::: Source data :::

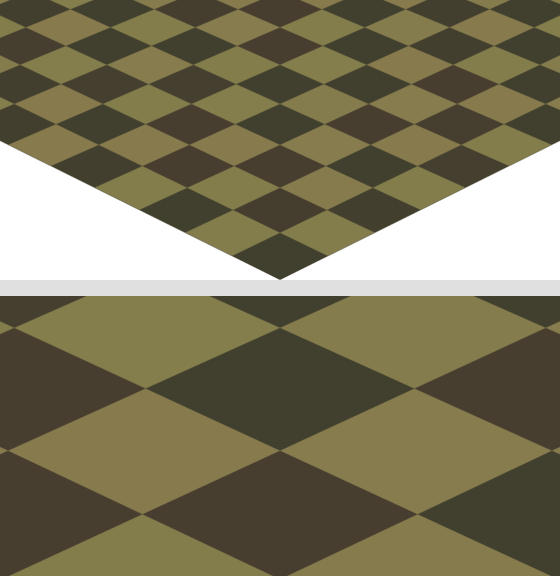
Top, the full canvas; bottom, a detail of the centre.
A Shadertoy shader for this pattern:

```glsl
#define DEPTH_STEP 0.1729     // height of the nearest tile diagonal
#define WIDTH_STEP 0.1740     // half width of the nearest tile
#define PERSPECTIVE 0.025     // shrink per tile diagonal
#define RIM_WIDTH 0.012       // outer edge line, in tiles
#define RIM_SHADE 0.75
#define DARK_OLIVE vec3(0.255, 0.250, 0.180)
#define DARK_BROWN vec3(0.277, 0.243, 0.184)
#define LIGHT_OLIVE vec3(0.515, 0.490, 0.297)
#define LIGHT_BROWN vec3(0.530, 0.483, 0.305)
#define BACKGROUND vec3(1.0)

float hash(vec2 p) {
    return fract(sin(dot(p, vec2(127.1, 311.7))) * 43758.5453);
}

// Undo the perspective: canvas point to tile coordinates along both floor edges
vec2 floorCoords(vec2 p) {
    float depth = p.y / (DEPTH_STEP - PERSPECTIVE * p.y);
    float side = p.x * (1.0 + PERSPECTIVE * depth) / WIDTH_STEP;
    return vec2(depth + 0.5 * side, depth - 0.5 * side);
}

// Smoothed square wave: +1 on even tiles, -1 on odd ones
vec2 squareWave(vec2 x, vec2 blur) {
    vec2 toEdge = 0.5 - abs(fract(x) - 0.5);
    vec2 parity = 1.0 - 2.0 * mod(floor(x), 2.0);
    return parity * clamp(2.0 * toEdge / blur, 0.0, 1.0);
}

void mainImage(out vec4 fragColor, in vec2 fragCoord) {
    vec2 p = (fragCoord - vec2(0.5 * iResolution.x, 0.0)) / iResolution.y;
    vec2 tile = floorCoords(p);
    vec2 blur = fwidth(tile);

    // Checker with a slight tint change from tile to tile
    vec2 wave = squareWave(tile, blur);
    float dark = 0.5 + 0.5 * wave.x * wave.y;
    float tint = smoothstep(0.2, 0.8, hash(max(floor(tile), 0.0)));
    vec3 color = mix(mix(LIGHT_OLIVE, LIGHT_BROWN, tint),
                     mix(DARK_OLIVE, DARK_BROWN, tint), dark);

    // Thin shaded rim, then the cut at the floor's front corner
    vec2 rim = clamp((tile - RIM_WIDTH) / blur + 0.5, 0.0, 1.0);
    color *= mix(RIM_SHADE, 1.0, rim.x * rim.y);
    vec2 inside = clamp(tile / blur + 0.5, 0.0, 1.0);
    color = mix(BACKGROUND, color, inside.x * inside.y);

    fragColor = vec4(color, 1.0);
}
```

:::

■ **Action item**:
Return, exactly as they stand, all of the lines above, but not the pictures.

■ **Expected output**:
Top, the full canvas; bottom, a detail of the centre.
A Shadertoy shader for this pattern:

```glsl
#define DEPTH_STEP 0.1729     // height of the nearest tile diagonal
#define WIDTH_STEP 0.1740     // half width of the nearest tile
#define PERSPECTIVE 0.025     // shrink per tile diagonal
#define RIM_WIDTH 0.012       // outer edge line, in tiles
#define RIM_SHADE 0.75
#define DARK_OLIVE vec3(0.255, 0.250, 0.180)
#define DARK_BROWN vec3(0.277, 0.243, 0.184)
#define LIGHT_OLIVE vec3(0.515, 0.490, 0.297)
#define LIGHT_BROWN vec3(0.530, 0.483, 0.305)
#define BACKGROUND vec3(1.0)

float hash(vec2 p) {
    return fract(sin(dot(p, vec2(127.1, 311.7))) * 43758.5453);
}

// Undo the perspective: canvas point to tile coordinates along both floor edges
vec2 floorCoords(vec2 p) {
    float depth = p.y / (DEPTH_STEP - PERSPECTIVE * p.y);
    float side = p.x * (1.0 + PERSPECTIVE * depth) / WIDTH_STEP;
    return vec2(depth + 0.5 * side, depth - 0.5 * side);
}

// Smoothed square wave: +1 on even tiles, -1 on odd ones
vec2 squareWave(vec2 x, vec2 blur) {
    vec2 toEdge = 0.5 - abs(fract(x) - 0.5);
    vec2 parity = 1.0 - 2.0 * mod(floor(x), 2.0);
    return parity * clamp(2.0 * toEdge / blur, 0.0, 1.0);
}

void mainImage(out vec4 fragColor, in vec2 fragCoord) {
    vec2 p = (fragCoord - vec2(0.5 * iResolution.x, 0.0)) / iResolution.y;
    vec2 tile = floorCoords(p);
    vec2 blur = fwidth(tile);

    // Checker with a slight tint change from tile to tile
    vec2 wave = squareWave(tile, blur);
    float dark = 0.5 + 0.5 * wave.x * wave.y;
    float tint = smoothstep(0.2, 0.8, hash(max(floor(tile), 0.0)));
    vec3 color = mix(mix(LIGHT_OLIVE, LIGHT_BROWN, tint),
                     mix(DARK_OLIVE, DARK_BROWN, tint), dark);

    // Thin shaded rim, then the cut at the floor's front corner
    vec2 rim = clamp((tile - RIM_WIDTH) / blur + 0.5, 0.0, 1.0);
    color *= mix(RIM_SHADE, 1.0, rim.x * rim.y);
    vec2 inside = clamp(tile / blur + 0.5, 0.0, 1.0);
    color = mix(BACKGROUND, color, inside.x * inside.y);

    fragColor = vec4(color, 1.0);
}
```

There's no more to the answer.